→ ACTION ITEM
Once the line with "222px; top: 13px;" is found in the data, output it and each following line exactly, up to and including the line with "<p>IContainerComponent)</p>", and nothing before or after.

━━━━━ EXCERPTED DATA

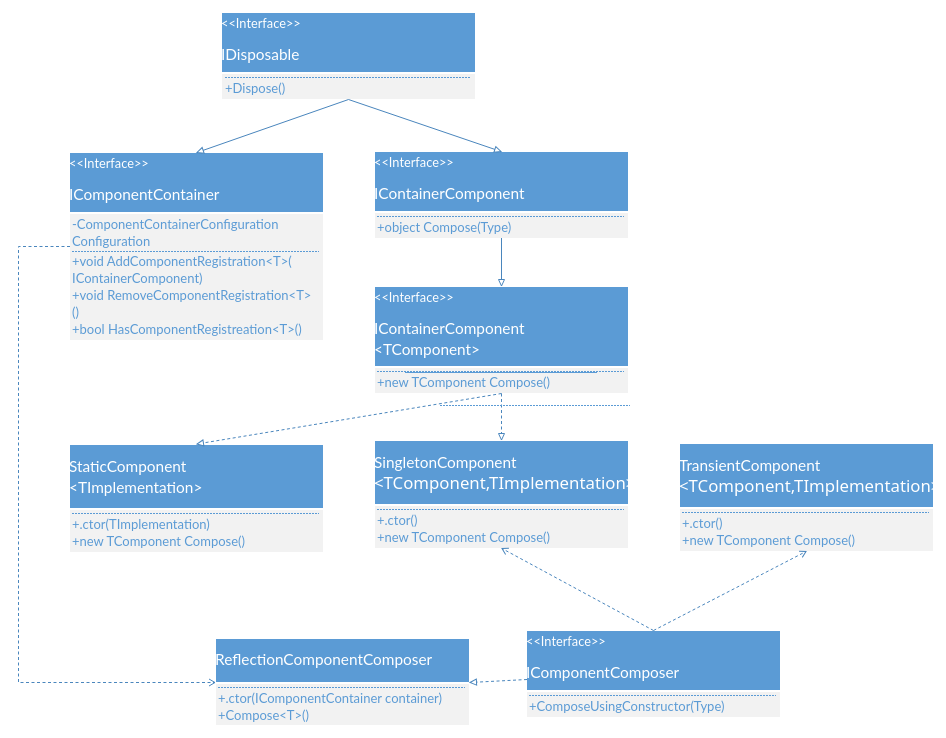
<!DOCTYPE html>
<html lang="en">
<head>
<meta charset="utf-8">
<title>Component container class diagram</title>
<style>
:root {
  --blue: #5b9bd5;
  --line: #4a86bd;
  --panel: #f2f2f2;
  --paper: #ffffff;
}
* { box-sizing: border-box; margin: 0; }
body { width: 946px; height: 738px; overflow: hidden; background: var(--paper); }
.diagram { position: relative; width: 946px; height: 738px; overflow: hidden; font-family: Lato, "Open Sans", sans-serif; }
.connectors { position: absolute; left: 0; top: 0; fill: none; stroke: var(--line); stroke-width: 1; }
.dashed { stroke-dasharray: 3 2.5; }
.class { position: absolute; width: 253px; display: flex; flex-direction: column; gap: 2px; }
.head { background: var(--blue); color: var(--paper); overflow: hidden; height: 59px; padding-top: 2px; white-space: nowrap; flex: none; }
.head > * { margin-left: -1px; }
.stereotype { font-size: 12.8px; line-height: 17px; margin-bottom: 12px; }
.name { font-size: 15.4px; font-weight: 400; line-height: 21px; }
.generic { display: block; }
.wide { font-family: "Noto Sans", sans-serif; font-size: 16.8px; line-height: 19px; }
.tall .head { height: 79px; }
.plain .head { height: 63px; padding-top: 11px; }
.short .head { height: 43px; padding-top: 10px; }
.members { flex: 1; background: var(--panel); color: var(--blue); font-size: 13px; line-height: 17px; padding: 3px 4px 0 2px; white-space: nowrap; }
.members p { height: 17px; }
.rule { height: 1px; margin-bottom: 2px; background: repeating-linear-gradient(90deg, var(--blue) 0 2px, transparent 2px 3px); }
.container .members { padding-top: 2px; }
.container .rule { margin: 1px 0; }

.disposable { left: 222px; top: 13px; height: 86px; }
.disposable .members { padding-left: 3px; }
.container { left: 70px; top: 153px; height: 187px; }
.component { left: 375px; top: 152px; height: 86px; }
.typed { left: 375px; top: 287px; height: 106px; }
.static { left: 70px; top: 445px; height: 107px; }
.singleton { left: 375px; top: 441px; height: 107px; }
.transient { left: 680px; top: 444px; height: 107px; }
.reflection { left: 216px; top: 639px; height: 86px; }
.composer { left: 527px; top: 631px; height: 86px; }
</style>
</head>
<body>
<main class="diagram">

  <section class="class disposable">
    <header class="head">
      <p class="stereotype">&lt;&lt;Interface&gt;&gt;</p>
      <h2 class="name">IDisposable</h2>
    </header>
    <div class="members">
      <div class="rule"></div>
      <p>+Dispose()</p>
    </div>
  </section>

  <section class="class container">
    <header class="head">
      <p class="stereotype">&lt;&lt;Interface&gt;&gt;</p>
      <h2 class="name">IComponentContainer</h2>
    </header>
    <div class="members">
      <p>-ComponentContainerConfiguration</p>
      <p>Configuration</p>
      <div class="rule"></div>
      <p>+void AddComponentRegistration&lt;T&gt;(</p>
      <p>IContainerComponent)</p>
      <p>+void RemoveComponentRegistration&lt;T&gt;</p>
      <p>()</p>
      <p>+bool HasComponentRegistreation&lt;T&gt;()</p>
    </div>
  </section>

  <section class="class component">
    <header class="head">
      <p class="stereotype">&lt;&lt;Interface&gt;&gt;</p>
      <h2 class="name">IContainerComponent</h2>
    </header>
    <div class="members">
      <div class="rule"></div>
      <p>+object Compose(Type)</p>
    </div>
  </section>

  <section class="class typed tall">
    <header class="head">
      <p class="stereotype">&lt;&lt;Interface&gt;&gt;</p>
      <h2 class="name">IContainerComponent <span class="generic">&lt;TComponent&gt;</span></h2>
    </header>
    <div class="members">
      <div class="rule"></div>
      <p>+new TComponent Compose()</p>
    </div>
  </section>

  <section class="class static plain">
    <header class="head">
      <h2 class="name">StaticComponent <span class="generic">&lt;TImplementation&gt;</span></h2>
    </header>
    <div class="members">
      <div class="rule"></div>
      <p>+.ctor(TImplementation)</p>
      <p>+new TComponent Compose()</p>
    </div>
  </section>

  <section class="class singleton plain">
    <header class="head">
      <h2 class="name">SingletonComponent <span class="generic wide">&lt;TComponent,TImplementation&gt;</span></h2>
    </header>
    <div class="members">
      <div class="rule"></div>
      <p>+.ctor()</p>
      <p>+new TComponent Compose()</p>
    </div>
  </section>

  <section class="class transient plain">
    <header class="head">
      <h2 class="name">TransientComponent <span class="generic wide">&lt;TComponent,TImplementation&gt;</span></h2>
    </header>
    <div class="members">
      <div class="rule"></div>
      <p>+.ctor()</p>
      <p>+new TComponent Compose()</p>
    </div>
  </section>

  <section class="class reflection short">
    <header class="head">
      <h2 class="name">ReflectionComponentComposer</h2>
    </header>
    <div class="members">
      <div class="rule"></div>
      <p>+.ctor(IComponentContainer container)</p>
      <p>+Compose&lt;T&gt;()</p>
    </div>
  </section>

  <section class="class composer">
    <header class="head">
      <p class="stereotype">&lt;&lt;Interface&gt;&gt;</p>
      <h2 class="name">IComponentComposer</h2>
    </header>
    <div class="members">
      <div class="rule"></div>
      <p>+ComposeUsingConstructor(Type)</p>
    </div>
  </section>

  <svg class="connectors" width="946" height="738" viewBox="0 0 946 738" aria-hidden="true">
    <defs>
      <marker id="triangle" markerUnits="userSpaceOnUse" markerWidth="9" markerHeight="9" refX="7.5" refY="4.5" orient="auto">
        <polygon points="1,1.5 7.5,4.5 1,7.5" fill="#ffffff" stroke="#4a86bd" stroke-dasharray="none"/>
      </marker>
      <marker id="open-arrow" markerUnits="userSpaceOnUse" markerWidth="9" markerHeight="9" refX="7.5" refY="4.5" orient="auto">
        <polyline points="1.5,1 7.5,4.5 1.5,8" fill="none" stroke="#4a86bd" stroke-dasharray="none"/>
      </marker>
    </defs>
    <g marker-end="url(#triangle)">
      <path marker-end="url(#triangle)" d="M348.5 99.5L197 152.5"/>
      <path marker-end="url(#triangle)" d="M348.5 99.5L501 151.5"/>
      <path marker-end="url(#triangle)" d="M501.5 238V286"/>
    </g>
    <g class="dashed">
      <path marker-end="url(#triangle)" d="M501.5 393.5L197 444"/>
      <path marker-end="url(#triangle)" d="M501.5 393.5V440"/>
      <path marker-end="url(#triangle)" d="M527 679.5L470 682.5"/>
      <path marker-end="url(#open-arrow)" d="M653.5 630.5L502 548.5"/>
      <path marker-end="url(#open-arrow)" d="M653.5 630.5L806 551.5"/>
      <path marker-end="url(#open-arrow)" d="M70 246.5H18.5V682.5H215"/>
    </g>
    <path d="M405 372.5H597" stroke="#5b9bd5"/>
    <path d="M440 405.5H630" stroke="#5b9bd5" stroke-dasharray="2 1"/>
  </svg>
</main>
</body>
</html>
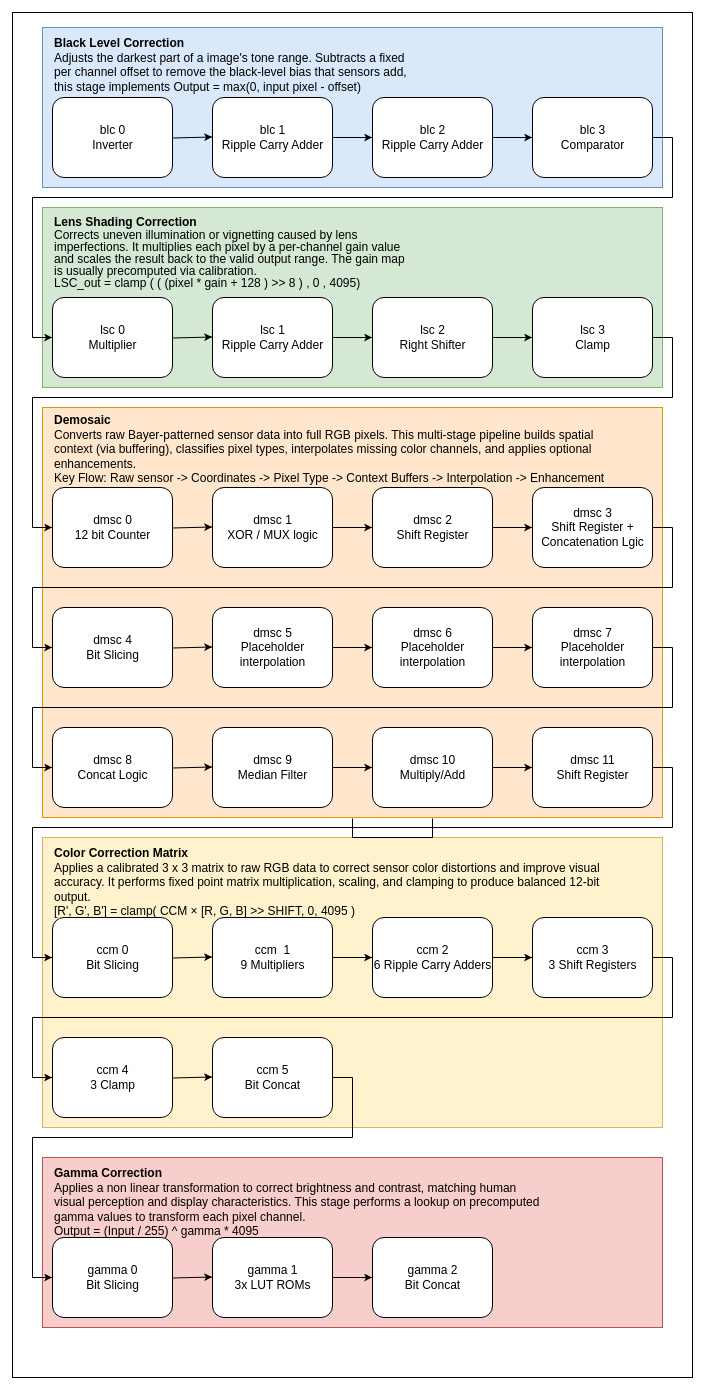
<!DOCTYPE html>
<html lang="en">
<head>
<meta charset="utf-8">
<title>Image processing pipeline</title>
<style>
:root {
  --ink: #000;
  --paper: #fff;
  --blue: #dae8fc; --blue-edge: #6c8ebf;
  --green: #d5e8d4; --green-edge: #82b366;
  --orange: #ffe6cc; --orange-edge: #d79b00;
  --yellow: #fff2cc; --yellow-edge: #d6b656;
  --red: #f8cecc; --red-edge: #b85450;
}
* { box-sizing: border-box; margin: 0; padding: 0; }
html, body { width: 705px; height: 1390px; overflow: hidden; background: var(--paper); }
body { position: relative; color: var(--ink); font: 12px/14.4px "Liberation Sans", Arial, sans-serif; }
.frame { position: absolute; left: 12px; top: 12px; width: 681px; height: 1366px; border: 1px solid var(--ink); }
.stage { position: absolute; left: 42px; width: 621px; padding: 0 9px; border: 1px solid var(--edge); background: var(--fill); }
.stage header { height: var(--head); padding: var(--pad) 0 0 2px; white-space: nowrap; }
.stage h2 { font-size: 12px; font-weight: bold; line-height: var(--title); }
.black-level { top: 27px; height: 161px; --fill: var(--blue); --edge: var(--blue-edge); --head: 69px; --pad: 6.8px; --title: 16px; }
.lens { top: 207px; height: 181px; --fill: var(--green); --edge: var(--green-edge); --head: 89px; --pad: 7.5px; --title: 13.5px; }
.lens p { line-height: 12px; }
.demosaic { top: 407px; height: 411px; --fill: var(--orange); --edge: var(--orange-edge); --head: 79px; --pad: 4.8px; --title: 15px; }
.color-matrix { top: 837px; height: 291px; --fill: var(--yellow); --edge: var(--yellow-edge); --head: 79px; --pad: 7.8px; --title: 15px; }
.gamma { top: 1157px; height: 171px; --fill: var(--red); --edge: var(--red-edge); --head: 79px; --pad: 8.4px; --title: 14.4px; }
.steps { display: grid; grid-template-columns: repeat(4, 121px); grid-auto-rows: 81px; gap: 39px; list-style: none; }
.steps li { display: flex; align-items: center; justify-content: center; border: 1px solid var(--ink); border-radius: 12px; background: var(--paper); text-align: center; white-space: nowrap; }
.wires { position: absolute; left: 0; top: 0; }
</style>
</head>
<body>
<div class="frame"></div>

<section class="stage black-level">
  <header>
    <h2>Black Level Correction</h2>
    <p>Adjusts the darkest part of a image's tone range. Subtracts a fixed<br>per channel offset to remove the black-level bias that sensors add,<br>this stage implements Output = max(0, input pixel - offset)</p>
  </header>
  <ol class="steps">
    <li>blc 0<br>Inverter</li>
    <li>blc 1<br>Ripple Carry Adder</li>
    <li>blc 2<br>Ripple Carry Adder</li>
    <li>blc 3<br>Comparator</li>
  </ol>
</section>

<section class="stage lens">
  <header>
    <h2>Lens Shading Correction</h2>
    <p>Corrects uneven illumination or vignetting caused by lens<br>imperfections. It multiplies each pixel by a per-channel gain value<br>and scales the result back to the valid output range. The gain map<br>is usually precomputed via calibration.<br>LSC_out = clamp ( ( (pixel * gain + 128 ) &gt;&gt; 8 ) , 0 , 4095)</p>
  </header>
  <ol class="steps">
    <li>lsc 0<br>Multiplier</li>
    <li>lsc 1<br>Ripple Carry Adder</li>
    <li>lsc 2<br>Right Shifter</li>
    <li>lsc 3<br>Clamp</li>
  </ol>
</section>

<section class="stage demosaic">
  <header>
    <h2>Demosaic</h2>
    <p>Converts raw Bayer-patterned sensor data into full RGB pixels. This multi-stage pipeline builds spatial<br>context (via buffering), classifies pixel types, interpolates missing color channels, and applies optional<br>enhancements.<br>Key Flow: Raw sensor -&gt; Coordinates -&gt; Pixel Type -&gt; Context Buffers -&gt; Interpolation -&gt; Enhancement</p>
  </header>
  <ol class="steps">
    <li>dmsc 0<br>12 bit Counter</li>
    <li>dmsc 1<br>XOR / MUX logic</li>
    <li>dmsc 2<br>Shift Register</li>
    <li>dmsc 3<br>Shift Register +<br>Concatenation Lgic</li>
    <li>dmsc 4<br>Bit Slicing</li>
    <li>dmsc 5<br>Placeholder<br>interpolation</li>
    <li>dmsc 6<br>Placeholder<br>interpolation</li>
    <li>dmsc 7<br>Placeholder<br>interpolation</li>
    <li>dmsc 8<br>Concat Logic</li>
    <li>dmsc 9<br>Median Filter</li>
    <li>dmsc 10<br>Multiply/Add</li>
    <li>dmsc 11<br>Shift Register</li>
  </ol>
</section>

<section class="stage color-matrix">
  <header>
    <h2>Color Correction Matrix</h2>
    <p>Applies a calibrated 3 x 3 matrix to raw RGB data to correct sensor color distortions and improve visual<br>accuracy. It performs fixed point matrix multiplication, scaling, and clamping to produce balanced 12-bit<br>output.<br>[R', G', B'] = clamp( CCM × [R, G, B] &gt;&gt; SHIFT, 0, 4095 )</p>
  </header>
  <ol class="steps">
    <li>ccm 0<br>Bit Slicing</li>
    <li>ccm&nbsp; 1<br>9 Multipliers</li>
    <li>ccm 2<br>6 Ripple Carry Adders</li>
    <li>ccm 3<br>3 Shift Registers</li>
    <li>ccm 4<br>3 Clamp</li>
    <li>ccm 5<br>Bit Concat</li>
  </ol>
</section>

<section class="stage gamma">
  <header>
    <h2>Gamma Correction</h2>
    <p>Applies a non linear transformation to correct brightness and contrast, matching human<br>visual perception and display characteristics. This stage performs a lookup on precomputed<br>gamma values to transform each pixel channel.<br>Output = (Input / 255) ^ gamma * 4095</p>
  </header>
  <ol class="steps">
    <li>gamma 0<br>Bit Slicing</li>
    <li>gamma 1<br>3x LUT ROMs</li>
    <li>gamma 2<br>Bit Concat</li>
  </ol>
</section>

<svg class="wires" width="705" height="1390" viewBox="0 0 705 1390" aria-hidden="true">
  <defs>
    <marker id="arrowhead" markerUnits="userSpaceOnUse" markerWidth="8" markerHeight="8" refX="8" refY="4" orient="auto">
      <path d="M0 0L8 4L0 8L2 4Z"/>
    </marker>
    <path id="first-link" d="M172 0.5L211.5 -0.5" marker-end="url(#arrowhead)"/>
    <path id="second-link" d="M332 0H371.5" marker-end="url(#arrowhead)"/>
    <path id="third-link" d="M492 0H531.5" marker-end="url(#arrowhead)"/>
    <g id="row-links">
      <use href="#first-link"/><use href="#second-link"/><use href="#third-link"/>
    </g>
  </defs>
  <g transform="translate(0.5 0.5)" fill="none" stroke="#000">
    <use href="#row-links" y="137"/>
    <use href="#row-links" y="337"/>
    <use href="#row-links" y="527"/>
    <use href="#row-links" y="647"/>
    <use href="#row-links" y="767"/>
    <use href="#row-links" y="957"/>
    <use href="#first-link" y="1077"/>
    <use href="#first-link" y="1277"/>
    <use href="#second-link" y="1277"/>
    <g marker-end="url(#arrowhead)">
      <path marker-end="url(#arrowhead)" d="M652 137H672V197H32V337H51.5"/>
      <path marker-end="url(#arrowhead)" d="M652 337H672V397H32V527H51.5"/>
      <path marker-end="url(#arrowhead)" d="M652 527H672V587H32V647H51.5"/>
      <path marker-end="url(#arrowhead)" d="M652 647H672V707H32V767H51.5"/>
      <path marker-end="url(#arrowhead)" d="M652 767H672V827H32V957H51.5"/>
      <path marker-end="url(#arrowhead)" d="M652 957H672V1017H32V1077H51.5"/>
      <path marker-end="url(#arrowhead)" d="M332 1077H352V1137H32V1277H51.5"/>
    </g>
    <path d="M352 818V837H432V818"/>
  </g>
</svg>
</body>
</html>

━━━━━━━━━━

→ SOLVED PROBLEM
.disposable { left: 222px; top: 13px; height: 86px; }
.disposable .members { padding-left: 3px; }
.container { left: 70px; top: 153px; height: 187px; }
.component { left: 375px; top: 152px; height: 86px; }
.typed { left: 375px; top: 287px; height: 106px; }
.static { left: 70px; top: 445px; height: 107px; }
.singleton { left: 375px; top: 441px; height: 107px; }
.transient { left: 680px; top: 444px; height: 107px; }
.reflection { left: 216px; top: 639px; height: 86px; }
.composer { left: 527px; top: 631px; height: 86px; }
</style>
</head>
<body>
<main class="diagram">

  <section class="class disposable">
    <header class="head">
      <p class="stereotype">&lt;&lt;Interface&gt;&gt;</p>
      <h2 class="name">IDisposable</h2>
    </header>
    <div class="members">
      <div class="rule"></div>
      <p>+Dispose()</p>
    </div>
  </section>

  <section class="class container">
    <header class="head">
      <p class="stereotype">&lt;&lt;Interface&gt;&gt;</p>
      <h2 class="name">IComponentContainer</h2>
    </header>
    <div class="members">
      <p>-ComponentContainerConfiguration</p>
      <p>Configuration</p>
      <div class="rule"></div>
      <p>+void AddComponentRegistration&lt;T&gt;(</p>
      <p>IContainerComponent)</p>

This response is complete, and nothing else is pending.